THE PROBLEM → Find the lines below holding the word "return" and copy each of them.

MATERIAL PROVIDED →
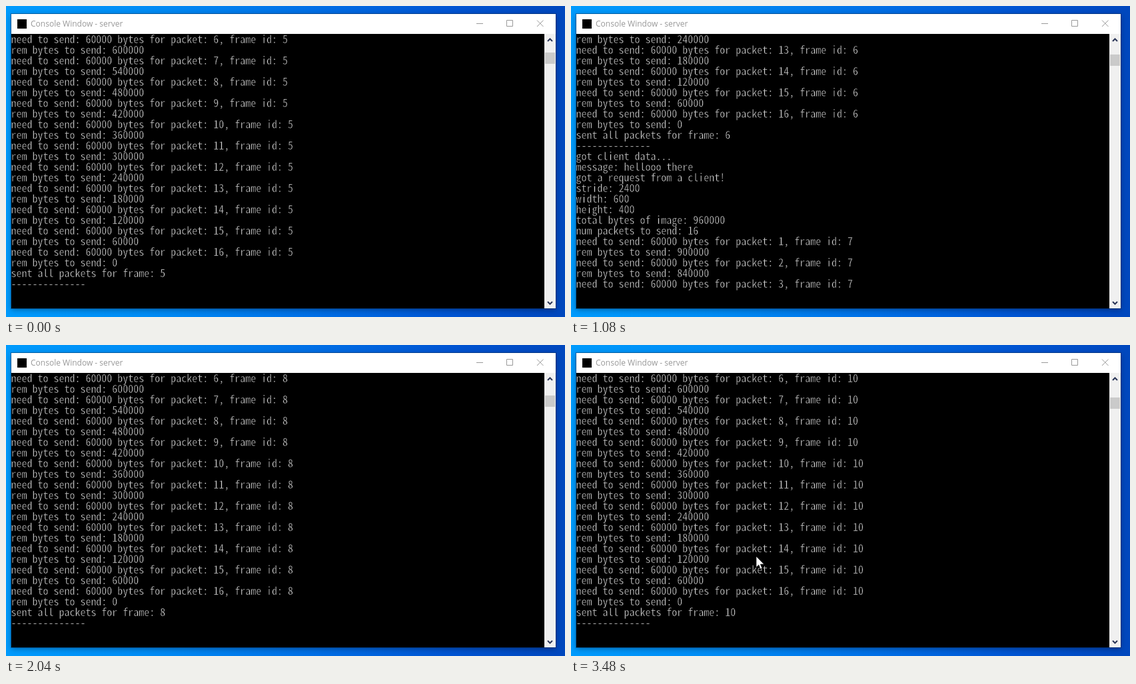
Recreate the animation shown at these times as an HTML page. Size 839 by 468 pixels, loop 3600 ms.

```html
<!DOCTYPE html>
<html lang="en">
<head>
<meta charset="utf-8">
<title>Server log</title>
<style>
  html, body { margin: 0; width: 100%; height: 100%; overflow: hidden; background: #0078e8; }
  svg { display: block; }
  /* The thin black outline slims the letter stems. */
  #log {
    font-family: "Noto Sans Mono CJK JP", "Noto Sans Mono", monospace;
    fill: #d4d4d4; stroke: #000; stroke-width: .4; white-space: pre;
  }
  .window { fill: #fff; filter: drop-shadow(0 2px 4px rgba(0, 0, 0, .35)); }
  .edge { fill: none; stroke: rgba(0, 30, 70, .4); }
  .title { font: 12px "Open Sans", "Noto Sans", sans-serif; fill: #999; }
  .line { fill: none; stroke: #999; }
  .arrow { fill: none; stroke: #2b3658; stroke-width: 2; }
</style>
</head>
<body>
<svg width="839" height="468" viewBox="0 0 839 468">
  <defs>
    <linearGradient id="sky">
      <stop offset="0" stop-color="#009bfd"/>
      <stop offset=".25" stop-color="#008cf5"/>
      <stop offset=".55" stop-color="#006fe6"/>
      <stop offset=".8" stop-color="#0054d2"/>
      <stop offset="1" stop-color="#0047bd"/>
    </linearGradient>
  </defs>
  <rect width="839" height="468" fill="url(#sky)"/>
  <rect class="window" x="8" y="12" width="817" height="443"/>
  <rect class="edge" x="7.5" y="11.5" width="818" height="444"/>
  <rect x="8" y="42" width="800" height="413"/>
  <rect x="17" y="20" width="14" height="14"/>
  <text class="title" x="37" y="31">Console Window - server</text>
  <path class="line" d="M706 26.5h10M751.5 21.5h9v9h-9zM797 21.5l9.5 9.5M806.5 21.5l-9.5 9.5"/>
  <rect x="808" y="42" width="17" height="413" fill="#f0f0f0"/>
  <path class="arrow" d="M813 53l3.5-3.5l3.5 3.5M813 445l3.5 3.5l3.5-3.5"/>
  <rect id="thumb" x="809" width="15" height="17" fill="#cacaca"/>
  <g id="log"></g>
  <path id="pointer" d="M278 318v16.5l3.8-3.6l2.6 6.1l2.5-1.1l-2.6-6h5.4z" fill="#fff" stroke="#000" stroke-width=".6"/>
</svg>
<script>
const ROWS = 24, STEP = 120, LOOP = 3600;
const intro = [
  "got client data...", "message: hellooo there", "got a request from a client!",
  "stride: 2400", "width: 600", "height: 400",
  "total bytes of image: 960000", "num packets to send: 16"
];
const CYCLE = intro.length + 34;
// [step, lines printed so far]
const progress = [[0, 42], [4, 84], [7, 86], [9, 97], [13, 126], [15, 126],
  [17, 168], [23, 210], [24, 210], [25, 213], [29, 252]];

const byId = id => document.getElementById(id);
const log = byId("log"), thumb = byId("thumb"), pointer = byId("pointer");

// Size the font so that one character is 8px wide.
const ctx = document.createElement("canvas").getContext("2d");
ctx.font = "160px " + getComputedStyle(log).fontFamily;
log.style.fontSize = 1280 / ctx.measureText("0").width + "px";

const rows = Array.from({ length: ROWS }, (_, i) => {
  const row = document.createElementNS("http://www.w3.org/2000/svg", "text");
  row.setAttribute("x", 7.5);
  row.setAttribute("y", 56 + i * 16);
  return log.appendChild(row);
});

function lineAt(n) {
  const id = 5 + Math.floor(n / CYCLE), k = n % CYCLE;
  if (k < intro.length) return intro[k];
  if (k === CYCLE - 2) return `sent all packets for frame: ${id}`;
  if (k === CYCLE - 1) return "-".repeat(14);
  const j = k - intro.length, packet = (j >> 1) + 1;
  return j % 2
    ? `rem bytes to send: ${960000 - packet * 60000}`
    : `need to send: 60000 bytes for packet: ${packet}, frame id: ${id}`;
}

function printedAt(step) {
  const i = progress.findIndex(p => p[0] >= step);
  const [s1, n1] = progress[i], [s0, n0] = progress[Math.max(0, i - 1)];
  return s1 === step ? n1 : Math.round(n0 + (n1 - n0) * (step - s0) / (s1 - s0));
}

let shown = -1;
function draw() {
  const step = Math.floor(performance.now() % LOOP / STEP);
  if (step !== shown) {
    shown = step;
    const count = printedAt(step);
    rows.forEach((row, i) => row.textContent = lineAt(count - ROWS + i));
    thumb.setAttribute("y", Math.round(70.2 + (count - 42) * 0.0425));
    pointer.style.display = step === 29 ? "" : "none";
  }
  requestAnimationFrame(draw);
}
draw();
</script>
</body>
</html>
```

WRITTEN ANSWER →
  return log.appendChild(row);
  if (k < intro.length) return intro[k];
  if (k === CYCLE - 2) return `sent all packets for frame: ${id}`;
  if (k === CYCLE - 1) return "-".repeat(14);
  return j % 2
  return s1 === step ? n1 : Math.round(n0 + (n1 - n0) * (step - s0) / (s1 - s0));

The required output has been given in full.